Start of GIVEN RECORDS

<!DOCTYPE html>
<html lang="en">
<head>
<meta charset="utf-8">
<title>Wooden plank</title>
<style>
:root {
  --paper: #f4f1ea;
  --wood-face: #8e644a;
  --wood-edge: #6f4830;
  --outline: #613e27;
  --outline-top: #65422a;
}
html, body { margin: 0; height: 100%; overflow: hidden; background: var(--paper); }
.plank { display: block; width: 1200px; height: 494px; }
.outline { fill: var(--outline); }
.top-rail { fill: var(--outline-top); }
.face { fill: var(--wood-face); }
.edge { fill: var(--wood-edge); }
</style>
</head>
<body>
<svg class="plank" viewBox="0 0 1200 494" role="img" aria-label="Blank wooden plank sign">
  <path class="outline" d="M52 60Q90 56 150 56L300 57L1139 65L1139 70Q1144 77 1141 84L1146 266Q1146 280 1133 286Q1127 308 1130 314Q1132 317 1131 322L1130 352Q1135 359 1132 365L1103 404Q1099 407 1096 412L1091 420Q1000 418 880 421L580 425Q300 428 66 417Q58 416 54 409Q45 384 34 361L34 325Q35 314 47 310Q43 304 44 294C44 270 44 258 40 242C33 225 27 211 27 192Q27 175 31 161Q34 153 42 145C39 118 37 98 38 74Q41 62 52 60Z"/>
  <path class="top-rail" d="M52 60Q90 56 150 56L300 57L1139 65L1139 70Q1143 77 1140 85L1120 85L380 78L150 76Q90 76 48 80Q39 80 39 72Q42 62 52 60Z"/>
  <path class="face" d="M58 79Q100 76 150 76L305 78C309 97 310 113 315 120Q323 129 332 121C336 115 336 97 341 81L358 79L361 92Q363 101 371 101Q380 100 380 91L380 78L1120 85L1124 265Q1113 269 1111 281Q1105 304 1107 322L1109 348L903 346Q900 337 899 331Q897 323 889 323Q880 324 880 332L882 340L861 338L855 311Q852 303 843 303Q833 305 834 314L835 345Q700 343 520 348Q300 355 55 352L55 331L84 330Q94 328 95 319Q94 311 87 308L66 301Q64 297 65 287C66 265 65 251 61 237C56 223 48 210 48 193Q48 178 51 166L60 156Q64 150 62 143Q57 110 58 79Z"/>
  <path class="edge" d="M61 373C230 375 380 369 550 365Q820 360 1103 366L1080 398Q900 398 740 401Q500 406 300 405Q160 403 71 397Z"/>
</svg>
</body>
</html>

End of GIVEN RECORDS

** WHAT TO PRODUCE **
Starting at the top of the records, copy every line exactly.

** WRITTEN ANSWER **
<!DOCTYPE html>
<html lang="en">
<head>
<meta charset="utf-8">
<title>Wooden plank</title>
<style>
:root {
  --paper: #f4f1ea;
  --wood-face: #8e644a;
  --wood-edge: #6f4830;
  --outline: #613e27;
  --outline-top: #65422a;
}
html, body { margin: 0; height: 100%; overflow: hidden; background: var(--paper); }
.plank { display: block; width: 1200px; height: 494px; }
.outline { fill: var(--outline); }
.top-rail { fill: var(--outline-top); }
.face { fill: var(--wood-face); }
.edge { fill: var(--wood-edge); }
</style>
</head>
<body>
<svg class="plank" viewBox="0 0 1200 494" role="img" aria-label="Blank wooden plank sign">
  <path class="outline" d="M52 60Q90 56 150 56L300 57L1139 65L1139 70Q1144 77 1141 84L1146 266Q1146 280 1133 286Q1127 308 1130 314Q1132 317 1131 322L1130 352Q1135 359 1132 365L1103 404Q1099 407 1096 412L1091 420Q1000 418 880 421L580 425Q300 428 66 417Q58 416 54 409Q45 384 34 361L34 325Q35 314 47 310Q43 304 44 294C44 270 44 258 40 242C33 225 27 211 27 192Q27 175 31 161Q34 153 42 145C39 118 37 98 38 74Q41 62 52 60Z"/>
  <path class="top-rail" d="M52 60Q90 56 150 56L300 57L1139 65L1139 70Q1143 77 1140 85L1120 85L380 78L150 76Q90 76 48 80Q39 80 39 72Q42 62 52 60Z"/>
  <path class="face" d="M58 79Q100 76 150 76L305 78C309 97 310 113 315 120Q323 129 332 121C336 115 336 97 341 81L358 79L361 92Q363 101 371 101Q380 100 380 91L380 78L1120 85L1124 265Q1113 269 1111 281Q1105 304 1107 322L1109 348L903 346Q900 337 899 331Q897 323 889 323Q880 324 880 332L882 340L861 338L855 311Q852 303 843 303Q833 305 834 314L835 345Q700 343 520 348Q300 355 55 352L55 331L84 330Q94 328 95 319Q94 311 87 308L66 301Q64 297 65 287C66 265 65 251 61 237C56 223 48 210 48 193Q48 178 51 166L60 156Q64 150 62 143Q57 110 58 79Z"/>
  <path class="edge" d="M61 373C230 375 380 369 550 365Q820 360 1103 366L1080 398Q900 398 740 401Q500 406 300 405Q160 403 71 397Z"/>
</svg>
</body>
</html>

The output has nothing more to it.